> ABOUT THIS EXERCISE: Every line of the material below in which "fillRect" shows up is to be located and copied.

START DATA TO EXAMINE

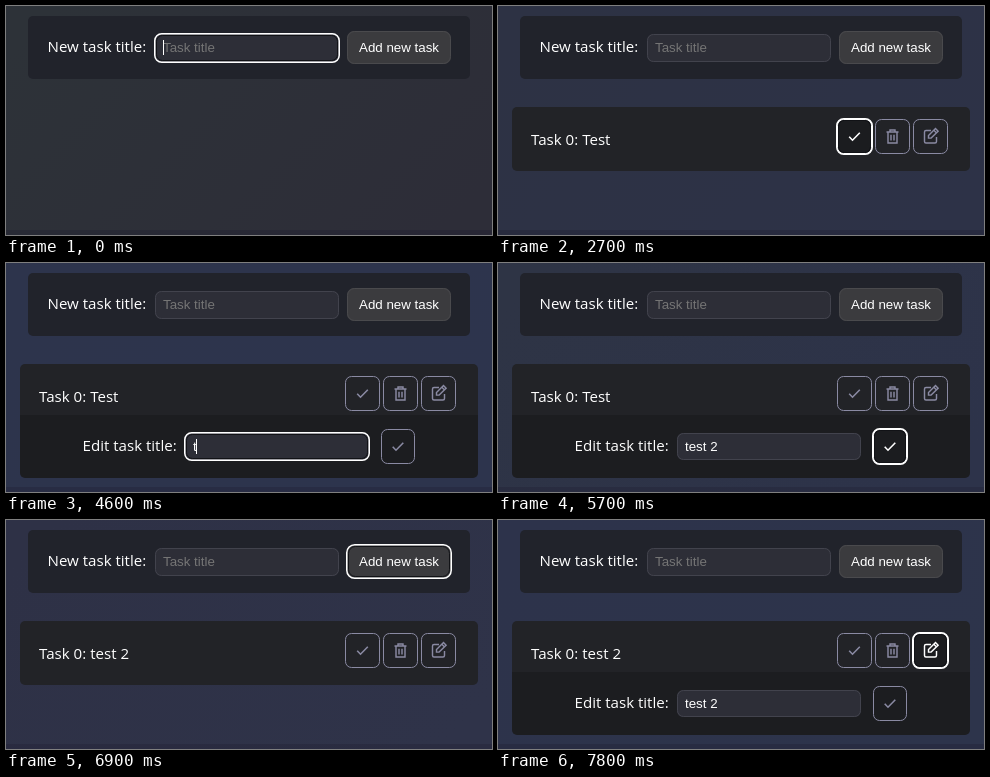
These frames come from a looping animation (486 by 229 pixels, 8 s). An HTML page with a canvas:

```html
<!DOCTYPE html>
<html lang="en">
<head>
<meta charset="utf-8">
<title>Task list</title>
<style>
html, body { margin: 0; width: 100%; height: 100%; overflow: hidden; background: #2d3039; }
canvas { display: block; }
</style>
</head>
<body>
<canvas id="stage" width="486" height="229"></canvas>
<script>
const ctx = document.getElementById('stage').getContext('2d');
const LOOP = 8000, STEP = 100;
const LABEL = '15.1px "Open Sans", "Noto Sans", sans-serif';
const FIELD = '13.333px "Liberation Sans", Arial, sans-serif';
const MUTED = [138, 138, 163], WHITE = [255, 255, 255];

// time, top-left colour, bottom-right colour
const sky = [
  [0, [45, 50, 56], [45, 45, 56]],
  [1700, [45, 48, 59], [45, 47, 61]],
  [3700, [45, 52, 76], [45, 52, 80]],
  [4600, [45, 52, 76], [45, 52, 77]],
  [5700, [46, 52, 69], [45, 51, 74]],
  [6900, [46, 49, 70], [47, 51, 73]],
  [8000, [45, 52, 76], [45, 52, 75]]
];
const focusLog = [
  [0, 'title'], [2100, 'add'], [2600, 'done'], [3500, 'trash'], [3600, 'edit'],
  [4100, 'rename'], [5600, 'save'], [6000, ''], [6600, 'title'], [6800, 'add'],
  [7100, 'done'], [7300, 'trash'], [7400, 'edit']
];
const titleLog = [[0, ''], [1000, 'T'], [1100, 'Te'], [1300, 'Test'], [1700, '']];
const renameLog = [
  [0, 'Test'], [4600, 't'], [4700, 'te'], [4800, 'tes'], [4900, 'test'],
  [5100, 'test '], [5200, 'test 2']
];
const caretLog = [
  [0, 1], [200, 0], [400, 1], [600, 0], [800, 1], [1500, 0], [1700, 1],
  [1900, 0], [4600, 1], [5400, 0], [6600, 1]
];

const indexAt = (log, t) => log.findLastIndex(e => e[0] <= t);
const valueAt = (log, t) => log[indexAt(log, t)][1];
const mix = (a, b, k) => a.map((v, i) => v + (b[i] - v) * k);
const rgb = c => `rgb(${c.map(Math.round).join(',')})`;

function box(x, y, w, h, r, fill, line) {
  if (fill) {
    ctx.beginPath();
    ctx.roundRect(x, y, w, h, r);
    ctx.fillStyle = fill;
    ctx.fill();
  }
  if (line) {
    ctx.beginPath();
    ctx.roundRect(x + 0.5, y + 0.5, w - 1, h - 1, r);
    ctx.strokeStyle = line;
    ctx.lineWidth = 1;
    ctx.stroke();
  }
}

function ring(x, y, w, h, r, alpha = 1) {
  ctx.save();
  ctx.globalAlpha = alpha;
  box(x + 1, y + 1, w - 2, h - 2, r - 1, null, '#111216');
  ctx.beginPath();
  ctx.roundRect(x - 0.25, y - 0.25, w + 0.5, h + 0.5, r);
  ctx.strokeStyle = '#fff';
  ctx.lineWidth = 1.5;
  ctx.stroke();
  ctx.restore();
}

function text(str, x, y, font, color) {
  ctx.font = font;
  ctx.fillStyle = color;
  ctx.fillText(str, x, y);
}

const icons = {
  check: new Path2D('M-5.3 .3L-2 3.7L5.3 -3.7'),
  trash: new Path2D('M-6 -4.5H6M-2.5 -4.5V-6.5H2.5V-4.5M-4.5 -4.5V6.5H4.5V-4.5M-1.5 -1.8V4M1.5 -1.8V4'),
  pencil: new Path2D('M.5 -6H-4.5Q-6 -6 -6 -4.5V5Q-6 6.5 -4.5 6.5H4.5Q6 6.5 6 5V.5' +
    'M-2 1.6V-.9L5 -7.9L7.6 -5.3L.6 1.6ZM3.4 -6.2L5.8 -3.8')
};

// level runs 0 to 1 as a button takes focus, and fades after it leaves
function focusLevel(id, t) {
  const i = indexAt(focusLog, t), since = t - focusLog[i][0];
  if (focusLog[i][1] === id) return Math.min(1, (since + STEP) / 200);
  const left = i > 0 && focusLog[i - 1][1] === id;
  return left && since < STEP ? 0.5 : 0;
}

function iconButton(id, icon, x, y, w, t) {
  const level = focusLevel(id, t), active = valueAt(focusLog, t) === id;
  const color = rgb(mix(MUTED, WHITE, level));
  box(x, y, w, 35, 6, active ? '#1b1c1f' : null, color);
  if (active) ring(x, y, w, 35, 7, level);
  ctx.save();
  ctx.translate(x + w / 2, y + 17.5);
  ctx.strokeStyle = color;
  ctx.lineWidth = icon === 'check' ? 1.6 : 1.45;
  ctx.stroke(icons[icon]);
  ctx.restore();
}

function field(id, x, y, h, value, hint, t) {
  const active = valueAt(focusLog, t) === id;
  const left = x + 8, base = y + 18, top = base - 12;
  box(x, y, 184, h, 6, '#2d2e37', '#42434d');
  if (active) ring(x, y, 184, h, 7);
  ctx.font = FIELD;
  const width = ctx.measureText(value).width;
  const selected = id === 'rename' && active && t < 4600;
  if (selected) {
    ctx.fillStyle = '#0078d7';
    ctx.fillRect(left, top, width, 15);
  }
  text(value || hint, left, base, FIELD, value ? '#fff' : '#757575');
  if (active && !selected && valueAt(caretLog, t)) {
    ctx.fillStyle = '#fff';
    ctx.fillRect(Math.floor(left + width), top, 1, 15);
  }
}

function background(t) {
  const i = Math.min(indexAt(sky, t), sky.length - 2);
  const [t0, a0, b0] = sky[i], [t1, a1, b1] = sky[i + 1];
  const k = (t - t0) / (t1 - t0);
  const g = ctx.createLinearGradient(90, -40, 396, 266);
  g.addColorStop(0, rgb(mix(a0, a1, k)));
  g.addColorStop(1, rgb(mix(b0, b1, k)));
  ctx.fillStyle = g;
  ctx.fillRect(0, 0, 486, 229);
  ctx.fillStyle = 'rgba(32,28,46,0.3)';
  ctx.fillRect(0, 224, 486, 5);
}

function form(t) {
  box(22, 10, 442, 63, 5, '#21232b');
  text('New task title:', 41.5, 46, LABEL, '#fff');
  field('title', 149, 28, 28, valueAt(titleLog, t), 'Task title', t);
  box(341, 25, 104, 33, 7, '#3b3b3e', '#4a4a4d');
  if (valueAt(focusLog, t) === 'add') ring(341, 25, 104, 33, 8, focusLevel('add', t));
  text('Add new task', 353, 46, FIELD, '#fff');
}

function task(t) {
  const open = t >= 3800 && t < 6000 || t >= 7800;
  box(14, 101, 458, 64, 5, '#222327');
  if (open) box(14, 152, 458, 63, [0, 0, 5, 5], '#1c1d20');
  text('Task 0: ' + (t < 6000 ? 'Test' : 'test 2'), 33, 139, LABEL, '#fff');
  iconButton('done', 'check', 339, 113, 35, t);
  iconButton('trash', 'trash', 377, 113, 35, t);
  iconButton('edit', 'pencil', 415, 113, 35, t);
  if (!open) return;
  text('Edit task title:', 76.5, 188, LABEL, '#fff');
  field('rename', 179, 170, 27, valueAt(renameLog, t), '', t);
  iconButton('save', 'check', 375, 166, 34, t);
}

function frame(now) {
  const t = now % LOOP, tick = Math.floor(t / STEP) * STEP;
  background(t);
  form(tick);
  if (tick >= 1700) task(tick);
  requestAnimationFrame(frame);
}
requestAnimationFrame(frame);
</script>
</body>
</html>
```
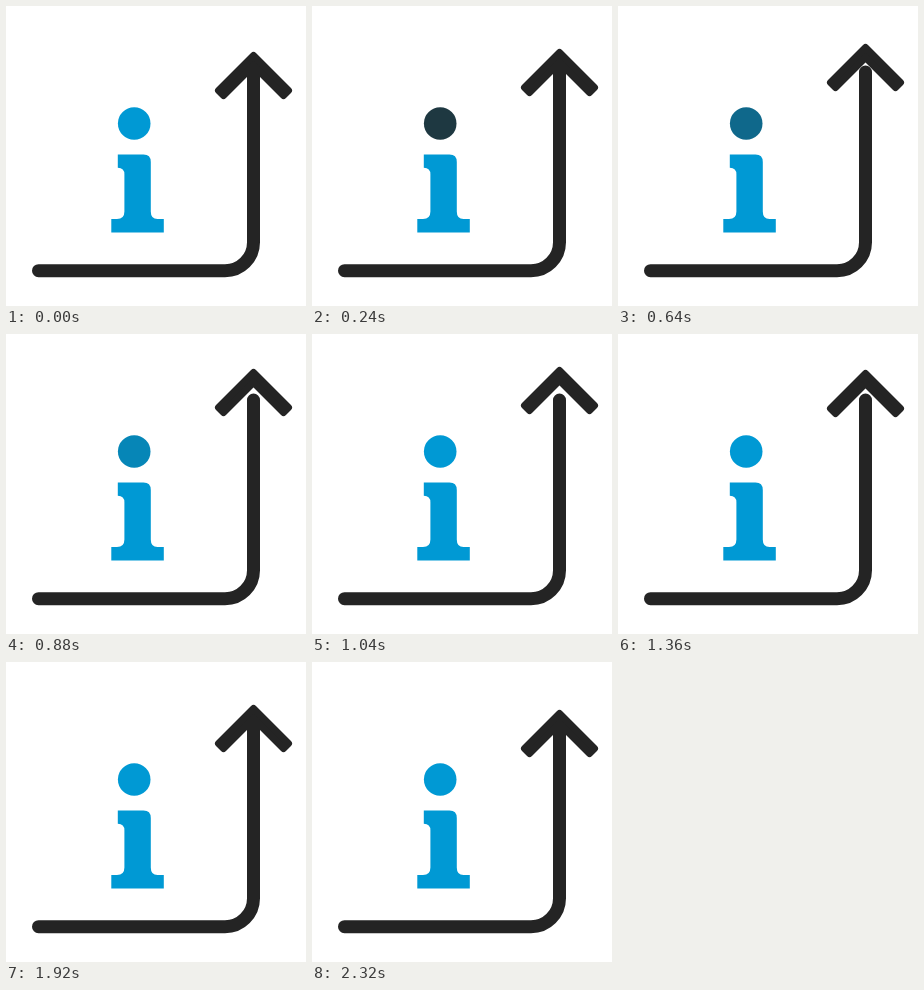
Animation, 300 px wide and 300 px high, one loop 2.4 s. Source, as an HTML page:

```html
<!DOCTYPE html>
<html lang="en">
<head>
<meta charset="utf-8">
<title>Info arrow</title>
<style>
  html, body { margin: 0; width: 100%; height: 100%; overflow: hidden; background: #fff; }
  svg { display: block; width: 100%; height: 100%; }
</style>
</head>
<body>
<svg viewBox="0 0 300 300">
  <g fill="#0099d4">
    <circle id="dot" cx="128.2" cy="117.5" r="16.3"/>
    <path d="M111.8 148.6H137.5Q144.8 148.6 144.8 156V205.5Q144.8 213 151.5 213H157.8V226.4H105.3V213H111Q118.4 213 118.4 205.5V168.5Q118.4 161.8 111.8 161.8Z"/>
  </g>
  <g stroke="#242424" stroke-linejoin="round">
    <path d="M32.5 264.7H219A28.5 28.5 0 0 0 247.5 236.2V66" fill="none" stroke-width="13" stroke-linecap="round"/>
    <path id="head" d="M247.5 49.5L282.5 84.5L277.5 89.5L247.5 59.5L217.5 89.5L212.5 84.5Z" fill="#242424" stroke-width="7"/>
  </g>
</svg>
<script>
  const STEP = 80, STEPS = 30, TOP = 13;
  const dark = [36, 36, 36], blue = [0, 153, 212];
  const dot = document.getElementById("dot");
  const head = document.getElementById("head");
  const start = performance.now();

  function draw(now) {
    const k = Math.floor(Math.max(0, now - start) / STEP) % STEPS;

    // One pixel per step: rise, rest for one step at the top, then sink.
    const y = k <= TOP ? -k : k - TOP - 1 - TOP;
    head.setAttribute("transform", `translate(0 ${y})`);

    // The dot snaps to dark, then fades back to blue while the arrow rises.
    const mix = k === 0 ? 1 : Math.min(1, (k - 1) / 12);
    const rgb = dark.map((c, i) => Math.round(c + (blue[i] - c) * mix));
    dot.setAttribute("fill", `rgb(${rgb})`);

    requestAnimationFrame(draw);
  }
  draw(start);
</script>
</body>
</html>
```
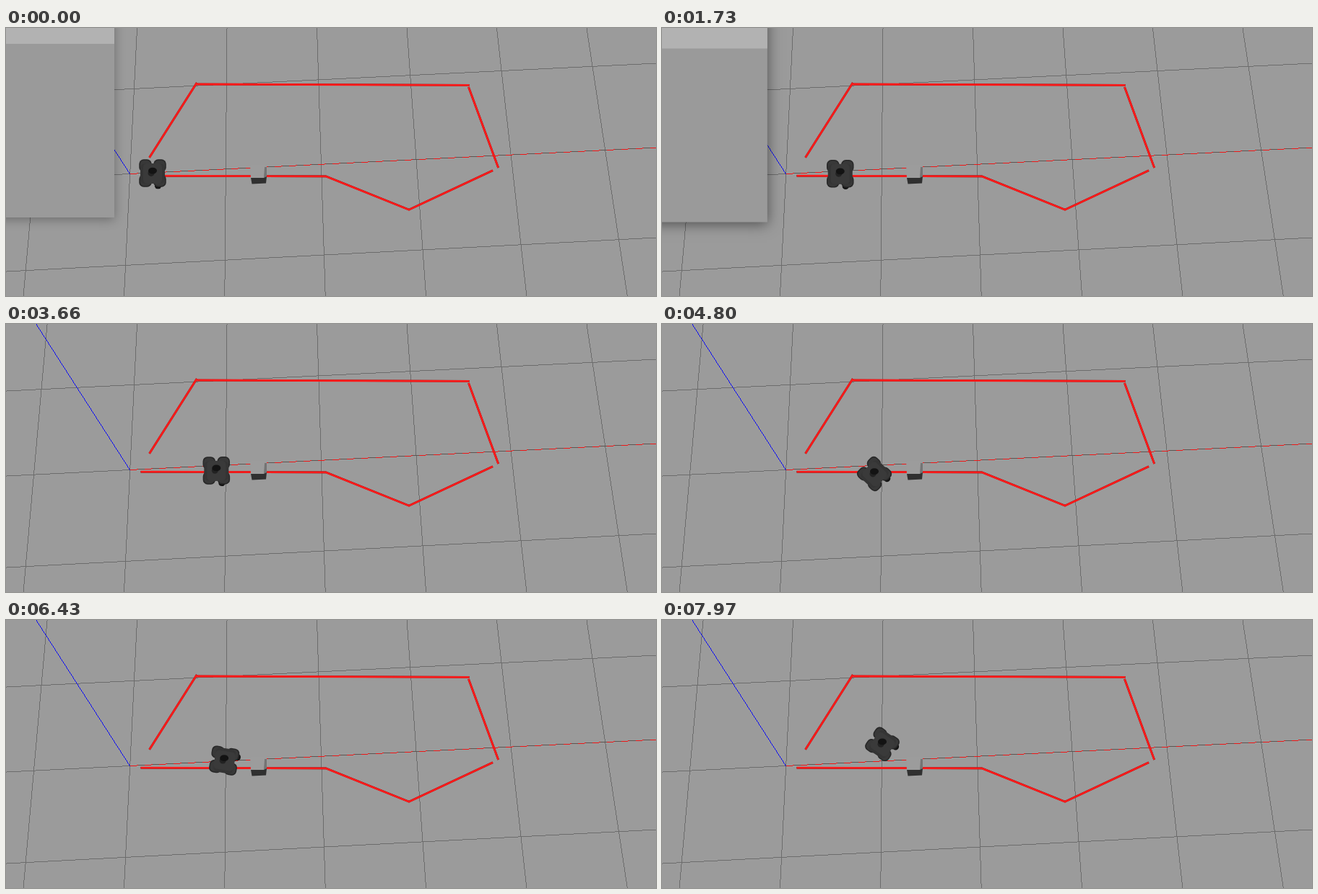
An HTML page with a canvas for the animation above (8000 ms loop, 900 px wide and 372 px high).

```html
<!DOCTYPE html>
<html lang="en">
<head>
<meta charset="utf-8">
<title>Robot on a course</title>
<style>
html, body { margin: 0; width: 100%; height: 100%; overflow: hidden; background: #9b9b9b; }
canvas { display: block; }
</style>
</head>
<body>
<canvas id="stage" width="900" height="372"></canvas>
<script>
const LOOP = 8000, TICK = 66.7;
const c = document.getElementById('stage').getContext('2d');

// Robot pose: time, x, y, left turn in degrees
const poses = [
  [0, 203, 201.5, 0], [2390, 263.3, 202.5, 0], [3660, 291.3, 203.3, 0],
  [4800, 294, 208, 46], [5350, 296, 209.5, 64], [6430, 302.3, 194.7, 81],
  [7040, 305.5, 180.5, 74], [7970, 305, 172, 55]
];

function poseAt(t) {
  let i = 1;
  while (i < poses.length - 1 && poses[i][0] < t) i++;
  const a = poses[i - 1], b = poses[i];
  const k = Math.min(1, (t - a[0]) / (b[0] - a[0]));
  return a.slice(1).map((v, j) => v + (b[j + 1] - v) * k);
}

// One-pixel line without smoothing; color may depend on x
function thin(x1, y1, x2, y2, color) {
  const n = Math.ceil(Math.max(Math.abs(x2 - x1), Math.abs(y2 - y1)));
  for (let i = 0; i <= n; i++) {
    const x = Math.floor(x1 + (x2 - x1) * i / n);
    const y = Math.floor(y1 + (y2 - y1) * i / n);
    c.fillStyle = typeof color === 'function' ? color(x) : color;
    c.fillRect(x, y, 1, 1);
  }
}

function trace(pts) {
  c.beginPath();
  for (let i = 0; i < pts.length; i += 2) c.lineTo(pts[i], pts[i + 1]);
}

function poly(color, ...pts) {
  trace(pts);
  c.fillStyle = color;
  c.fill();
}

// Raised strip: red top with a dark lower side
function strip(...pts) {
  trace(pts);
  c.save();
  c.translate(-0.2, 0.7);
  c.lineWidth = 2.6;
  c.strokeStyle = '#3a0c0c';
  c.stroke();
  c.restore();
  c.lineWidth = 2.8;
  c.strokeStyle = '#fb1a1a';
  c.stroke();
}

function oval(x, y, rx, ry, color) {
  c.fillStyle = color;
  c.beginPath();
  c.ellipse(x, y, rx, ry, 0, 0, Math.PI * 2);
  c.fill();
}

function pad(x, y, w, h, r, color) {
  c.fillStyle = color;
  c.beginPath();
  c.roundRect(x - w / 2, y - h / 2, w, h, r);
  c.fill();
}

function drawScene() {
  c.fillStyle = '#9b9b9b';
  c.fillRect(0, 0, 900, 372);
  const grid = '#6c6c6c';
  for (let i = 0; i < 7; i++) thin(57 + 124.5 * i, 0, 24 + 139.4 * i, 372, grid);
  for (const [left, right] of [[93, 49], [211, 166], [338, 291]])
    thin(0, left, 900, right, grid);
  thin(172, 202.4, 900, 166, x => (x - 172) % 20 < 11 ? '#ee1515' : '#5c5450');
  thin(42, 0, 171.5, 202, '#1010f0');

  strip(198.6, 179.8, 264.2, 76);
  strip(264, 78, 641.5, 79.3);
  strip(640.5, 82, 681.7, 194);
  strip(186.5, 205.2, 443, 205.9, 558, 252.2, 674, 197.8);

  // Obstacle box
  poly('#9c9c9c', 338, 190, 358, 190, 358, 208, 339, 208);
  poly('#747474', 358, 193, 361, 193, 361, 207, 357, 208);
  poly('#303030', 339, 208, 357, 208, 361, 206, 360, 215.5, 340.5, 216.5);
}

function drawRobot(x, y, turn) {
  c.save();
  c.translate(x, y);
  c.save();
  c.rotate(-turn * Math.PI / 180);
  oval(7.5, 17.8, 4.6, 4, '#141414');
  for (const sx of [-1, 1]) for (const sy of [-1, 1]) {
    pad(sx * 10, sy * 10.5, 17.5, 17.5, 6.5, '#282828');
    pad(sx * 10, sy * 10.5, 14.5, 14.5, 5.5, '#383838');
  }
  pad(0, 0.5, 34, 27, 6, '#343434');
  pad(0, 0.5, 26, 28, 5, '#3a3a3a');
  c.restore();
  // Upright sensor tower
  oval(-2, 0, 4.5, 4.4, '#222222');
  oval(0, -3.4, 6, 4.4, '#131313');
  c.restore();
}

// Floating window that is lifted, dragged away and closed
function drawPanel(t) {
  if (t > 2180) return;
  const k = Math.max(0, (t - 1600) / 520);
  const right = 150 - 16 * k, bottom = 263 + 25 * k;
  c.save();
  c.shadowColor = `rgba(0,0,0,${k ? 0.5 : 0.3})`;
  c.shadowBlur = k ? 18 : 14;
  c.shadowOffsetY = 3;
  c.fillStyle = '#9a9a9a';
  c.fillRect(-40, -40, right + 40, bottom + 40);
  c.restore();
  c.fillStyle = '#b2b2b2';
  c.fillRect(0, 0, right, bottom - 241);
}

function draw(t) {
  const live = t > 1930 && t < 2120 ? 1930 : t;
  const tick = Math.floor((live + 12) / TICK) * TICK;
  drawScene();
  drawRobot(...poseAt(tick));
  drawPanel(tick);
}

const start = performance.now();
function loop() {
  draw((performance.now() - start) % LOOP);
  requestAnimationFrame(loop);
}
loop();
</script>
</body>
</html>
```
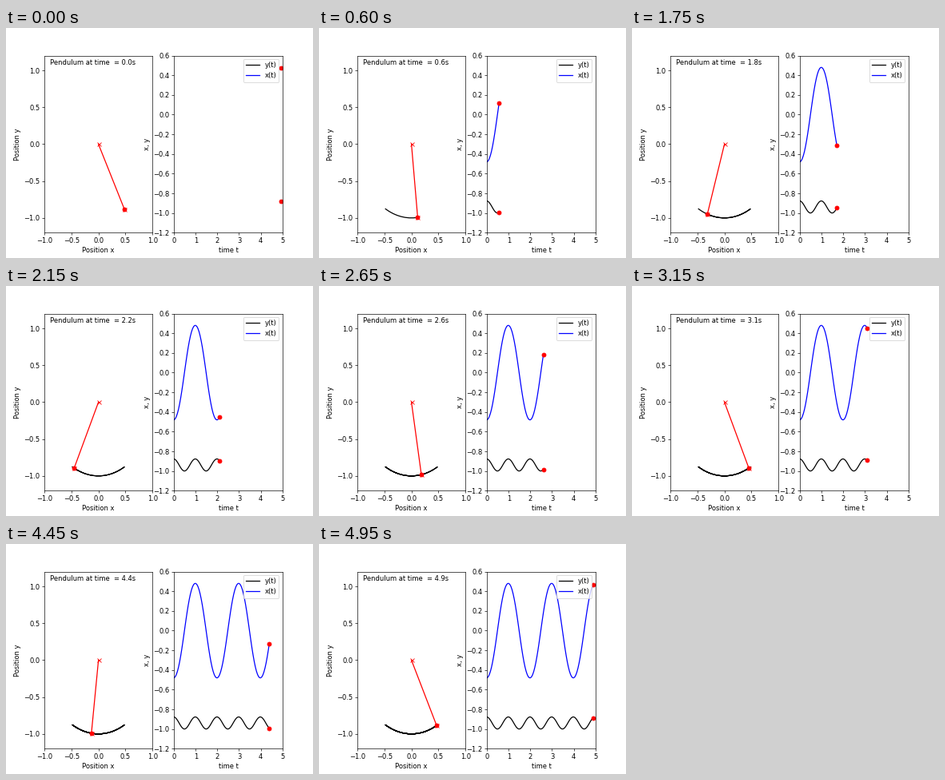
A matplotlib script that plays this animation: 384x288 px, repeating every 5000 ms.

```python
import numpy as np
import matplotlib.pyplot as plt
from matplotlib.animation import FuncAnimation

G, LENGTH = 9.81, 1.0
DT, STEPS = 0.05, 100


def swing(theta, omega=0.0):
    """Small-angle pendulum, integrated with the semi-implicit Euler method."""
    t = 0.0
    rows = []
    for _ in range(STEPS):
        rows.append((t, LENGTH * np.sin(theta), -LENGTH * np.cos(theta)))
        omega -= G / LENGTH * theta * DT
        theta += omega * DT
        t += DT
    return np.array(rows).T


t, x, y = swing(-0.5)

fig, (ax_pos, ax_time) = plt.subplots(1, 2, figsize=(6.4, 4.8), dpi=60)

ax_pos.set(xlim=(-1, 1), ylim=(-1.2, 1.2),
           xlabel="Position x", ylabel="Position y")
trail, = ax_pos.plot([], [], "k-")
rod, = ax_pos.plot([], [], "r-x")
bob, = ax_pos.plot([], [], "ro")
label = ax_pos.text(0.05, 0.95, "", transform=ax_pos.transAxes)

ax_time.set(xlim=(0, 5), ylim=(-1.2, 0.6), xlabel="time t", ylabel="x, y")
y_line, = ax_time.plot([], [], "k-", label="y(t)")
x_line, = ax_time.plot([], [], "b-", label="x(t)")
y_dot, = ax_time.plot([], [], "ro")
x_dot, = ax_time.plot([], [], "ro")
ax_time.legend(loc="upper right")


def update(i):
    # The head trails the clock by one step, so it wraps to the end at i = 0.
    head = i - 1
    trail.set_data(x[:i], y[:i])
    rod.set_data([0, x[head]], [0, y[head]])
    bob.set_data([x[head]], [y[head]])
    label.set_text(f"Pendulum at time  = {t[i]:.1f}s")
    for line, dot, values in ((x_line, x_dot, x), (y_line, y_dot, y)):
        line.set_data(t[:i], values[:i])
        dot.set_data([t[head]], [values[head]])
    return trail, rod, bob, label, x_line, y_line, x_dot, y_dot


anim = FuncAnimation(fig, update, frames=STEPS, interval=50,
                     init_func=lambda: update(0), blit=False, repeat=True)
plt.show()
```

END DATA TO EXAMINE

> PROBLEM SOLUTION:
    ctx.fillRect(left, top, width, 15);
    ctx.fillRect(Math.floor(left + width), top, 1, 15);
  ctx.fillRect(0, 0, 486, 229);
  ctx.fillRect(0, 224, 486, 5);
    c.fillRect(x, y, 1, 1);
  c.fillRect(0, 0, 900, 372);
  c.fillRect(-40, -40, right + 40, bottom + 40);
  c.fillRect(0, 0, right, bottom - 241);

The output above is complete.